Guys like us, that work on ranches, are the loneliest guys in the world. They got no family. They don’t belong no place. . . . With us it ain’t like that. We got a future. We got somebody to talk to that gives a damn about us. We don’t have to sit in no bar room blowin’ in our jack jus’ because we got no place else to go. If them other guys gets in jail they can rot for all anybody gives a damn. But not us.
What ultimately shapes us are not the plans we make, but the people we choose. I thought again today about the anniversary party I went to the other night. Though some attention was given to the various positions Rev. Cheek had held during his forty year ministry at his church, the stories that mattered were told by family and friends about family and friends, the laughter was as deep and resonant as the love that filled the room. Burns was right: the best laid plans won’t work out, mostly. What gives life its meaning are not our successes, for the most part, but those with whom we chose to share the failures, as well as the fun times. We call them our life stories, after all, not our life maps.

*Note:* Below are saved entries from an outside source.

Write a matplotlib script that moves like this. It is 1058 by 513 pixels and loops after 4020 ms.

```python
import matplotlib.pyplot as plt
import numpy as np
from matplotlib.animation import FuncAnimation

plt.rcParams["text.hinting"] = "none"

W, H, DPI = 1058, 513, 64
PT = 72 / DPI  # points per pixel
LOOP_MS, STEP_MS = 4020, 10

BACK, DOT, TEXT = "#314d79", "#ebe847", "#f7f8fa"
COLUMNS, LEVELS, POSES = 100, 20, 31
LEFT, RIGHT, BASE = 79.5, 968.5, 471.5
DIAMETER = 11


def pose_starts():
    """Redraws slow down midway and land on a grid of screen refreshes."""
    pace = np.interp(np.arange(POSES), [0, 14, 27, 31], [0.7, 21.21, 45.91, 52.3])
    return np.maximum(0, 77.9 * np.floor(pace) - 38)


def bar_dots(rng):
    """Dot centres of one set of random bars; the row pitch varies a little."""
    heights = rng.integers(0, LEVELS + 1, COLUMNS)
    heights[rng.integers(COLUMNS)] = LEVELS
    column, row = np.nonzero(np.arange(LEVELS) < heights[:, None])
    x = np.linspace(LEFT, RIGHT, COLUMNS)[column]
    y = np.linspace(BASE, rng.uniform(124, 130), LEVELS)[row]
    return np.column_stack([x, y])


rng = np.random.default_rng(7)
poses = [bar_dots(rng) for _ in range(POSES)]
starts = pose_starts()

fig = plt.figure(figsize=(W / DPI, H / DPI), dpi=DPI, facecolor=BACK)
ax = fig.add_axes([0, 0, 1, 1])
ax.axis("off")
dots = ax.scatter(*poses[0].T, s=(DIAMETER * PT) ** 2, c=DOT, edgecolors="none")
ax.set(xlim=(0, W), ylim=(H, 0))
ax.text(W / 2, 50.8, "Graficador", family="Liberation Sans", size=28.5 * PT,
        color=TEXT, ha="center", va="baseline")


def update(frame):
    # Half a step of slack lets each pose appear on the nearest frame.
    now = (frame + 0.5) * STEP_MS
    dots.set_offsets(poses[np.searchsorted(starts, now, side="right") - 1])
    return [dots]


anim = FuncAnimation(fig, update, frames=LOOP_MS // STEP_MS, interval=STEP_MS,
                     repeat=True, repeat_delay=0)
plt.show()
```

Here’s something Steinbeck wrote in his journal about a year after he published Of Mice and Men:
In every bit of honest writing in the world there is a base theme. Try to understand men; if you understand each other you will be kind to each other. Knowing a man well never leads to hate and nearly always leads to love. There are shorter means, many of them. There is writing promoting social change, writing punishing injustice, writing in celebration of heroism, but always that base theme. Try to understand each other.
If I think of my life in terms of plans, and plans gang aft agley, it makes about as much sense as a street map of downtown Boston. I’ve gone from being a pastor to a chaplain to a youth minister to a high school English teacher to a chef, with a couple of detours here and there. I’ve not gotten rich, to say the least. If life is some sort of distinguishable path, I’m hard pressed to show mine as a success. The good news is I don’t think of life that way. Life, to use a borrowed phrase, is a journey without maps. We have to pay attention to the people around us in order to find our way.
Every chapter of my life has been filled with those who have offered love and encouragement far more profound than I have deserved, as well as forgiveness. As we close in on twenty years of marriage (this April!), I feel more than ever what I have said before: whatever any kind of final judgment may look like, I believe simply saying, “I was with her,” will be enough to validate my existence, for she is the love of my life.
I have had plans along the way; I still have some. To this point, none of them has worked out as I either hoped or expected. Still, I spent the evening cooking with Abel and Arnaldo and came home to Ginger and the Schnauzers, so I understand exactly what George was saying: I got a future because somebody gives a damn about me.
What an excellent post, Milton, especially now for me. My 53rd birthday is in 2 weeks; I just lost my Mother. I wish I had had the courage you’ve demonstrated to change careers, shake things up, take “the road not taken”; I’ve had a nice career (it’s not over, I hope, merely detoured), but I can’t say I’m rich (or richer) for it. However, like you, I’m rich in the way it counts: friends and family who love me.
I’m glad you reminded me of that today.
Deep and beautiful, and just what I needed today. Thanks, Milton.